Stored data
===
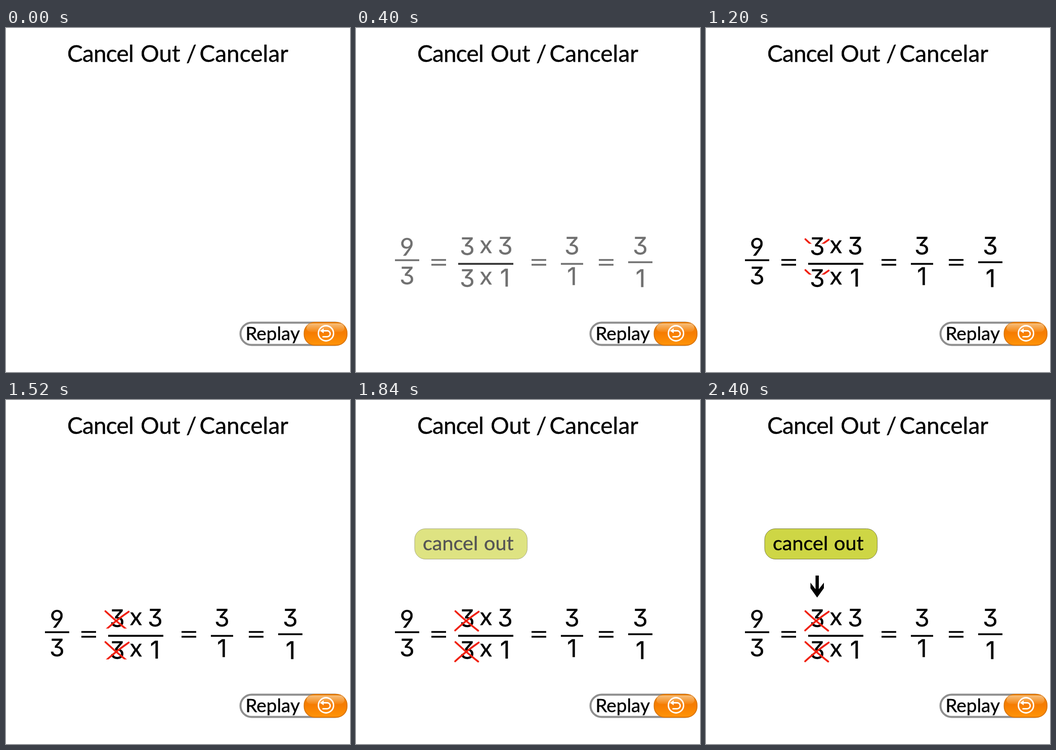
Write an HTML page that moves like this. It is 680x680 px and loops after 2.48 s.

```html
<!DOCTYPE html>
<html lang="en">
<head>
<meta charset="utf-8">
<title>Cancel Out</title>
<style>
  html, body { margin: 0; width: 100%; height: 100%; overflow: hidden; background: #fff; }
  svg { display: block; width: 100%; height: 100%; }
  text { font-family: Lato, sans-serif; stroke: #000; stroke-width: .4; }
  .math text { font-size: 48px; text-anchor: middle; }
  .math .flat { font-family: Inter, sans-serif; font-feature-settings: "cv09"; }
  .math path { stroke: #000; stroke-width: 3.5; }
</style>
</head>
<body>
<svg viewBox="0 0 680 680">
  <defs>
    <linearGradient id="orange" x2="0" y2="1">
      <stop offset="0" stop-color="#f08a10"/>
      <stop offset=".45" stop-color="#f67c00"/>
      <stop offset="1" stop-color="#ff9408"/>
    </linearGradient>
    <linearGradient id="gloss" x2="0" y2="1">
      <stop offset="0" stop-color="#fff" stop-opacity=".45"/>
      <stop offset="1" stop-color="#fff" stop-opacity=".05"/>
    </linearGradient>
    <clipPath id="wipe"><rect id="wipeBox" x="185" y="414" width="70" height="0"/></clipPath>
    <g id="cross" clip-path="url(#wipe)">
      <path d="M196.500 417.500Q217 437 241.500 456M196 455.500Q218 435 242.500 418.500"
            fill="none" stroke="#f02010" stroke-width="3.6" stroke-linecap="round"/>
    </g>
  </defs>

  <text y="67" font-size="46"><tspan x="121" letter-spacing="-.8">Cancel</tspan><tspan x="266">Out</tspan><tspan x="356">/</tspan><tspan x="382.500">Cancelar</tspan></text>

  <g id="equation" class="math" opacity="0"></g>
  <use href="#cross"/>
  <use href="#cross" y="61"/>

  <g id="label" opacity="0">
    <rect x="116" y="254.500" width="222.500" height="60" rx="21" fill="#ced645" stroke="#73773f" stroke-width=".9"/>
    <text y="297" font-size="39.500"><tspan x="132">cancel</tspan><tspan x="253">out</tspan></text>
  </g>

  <path id="arrow" opacity="0" d="M216.500 347h6.500v27l10-13v11l-13.300 18.500l-13.200-18.500v-11l10 13z"/>

  <g id="replay">
    <rect x="463.500" y="582.500" width="209" height="44" rx="22" fill="#fff" stroke="#8e8e8e" stroke-width="4"/>
    <text x="473.500" y="617" font-size="36.800">Replay</text>
    <rect x="589.500" y="582" width="84.500" height="45" rx="21" fill="url(#orange)" stroke="#dd7505" stroke-width="2"/>
    <rect x="594" y="584" width="75" height="17" rx="8.500" fill="url(#gloss)"/>
    <g fill="none" stroke="#fff" stroke-width="2.800">
      <circle cx="632.500" cy="603.500" r="15"/>
      <path d="M626 598.500h9a5.900 5.900 0 0 1 0 11.800h-9.500"/>
      <path d="M628 593.500v10l-7.500-5z" fill="#fff" stroke="none"/>
    </g>
  </g>
</svg>
<script>
  const byId = id => document.getElementById(id);

  // Each glyph is centred on x and stands on baseline y.
  const glyph = (char, x, y, style = "flat") =>
    `<text class="${style}" x="${x}" y="${y}">${char}</text>`;
  const bar = (x, y, width) => `<path d="M${x} ${y}h${width}"/>`;
  const equals = x => bar(x, 458.5, 29) + bar(x, 468, 29);

  byId("equation").innerHTML = [
    glyph(9, 101, 450, "round"), bar(77, 459, 48), glyph(3, 101, 507),
    equals(149),
    glyph(3, 220, 449), glyph("x", 257, 444.5, "round"), glyph(3, 295, 448),
    bar(202, 466.3, 109), bar(202, 466.3, 109),
    glyph(3, 220, 512), glyph("x", 257, 507, "round"), glyph(1, 294.5, 511),
    equals(347),
    glyph(3, 427, 448), bar(405, 466.3, 44), glyph(1, 427, 508),
    equals(480),
    glyph(3, 562, 448), bar(538, 463, 48), glyph(1, 562.5, 511.5)
  ].join("");

  const LOOP = 2480, STEP = 80;
  const progress = (time, start, end) =>
    Math.min(1, Math.max(0, (time - start) / (end - start)));

  function draw(now) {
    const time = Math.floor((now % LOOP) / STEP) * STEP;
    const arrow = progress(time, 1920, 2400);
    byId("equation").setAttribute("opacity", 1);
    for (const part of byId("equation").children) part.setAttribute("opacity", progress(time, 0, 720));
    byId("wipeBox").setAttribute("height", 44 * progress(time, 1040, 1600));
    byId("label").setAttribute("opacity", progress(time, 1520, 2000));
    byId("arrow").setAttribute("opacity", arrow);
    byId("arrow").setAttribute("transform", `translate(0 ${27 * (arrow - 1)})`);
  }

  const start = performance.now();
  function tick() {
    draw(performance.now() - start);
    requestAnimationFrame(tick);
  }
  tick();
</script>
</body>
</html>
```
===
### Assignment
From the records above, pull out each line that has "byId".

### Answer to the exercise
  const byId = id => document.getElementById(id);
  byId("equation").innerHTML = [
    byId("equation").setAttribute("opacity", 1);
    for (const part of byId("equation").children) part.setAttribute("opacity", progress(time, 0, 720));
    byId("wipeBox").setAttribute("height", 44 * progress(time, 1040, 1600));
    byId("label").setAttribute("opacity", progress(time, 1520, 2000));
    byId("arrow").setAttribute("opacity", arrow);
    byId("arrow").setAttribute("transform", `translate(0 ${27 * (arrow - 1)})`);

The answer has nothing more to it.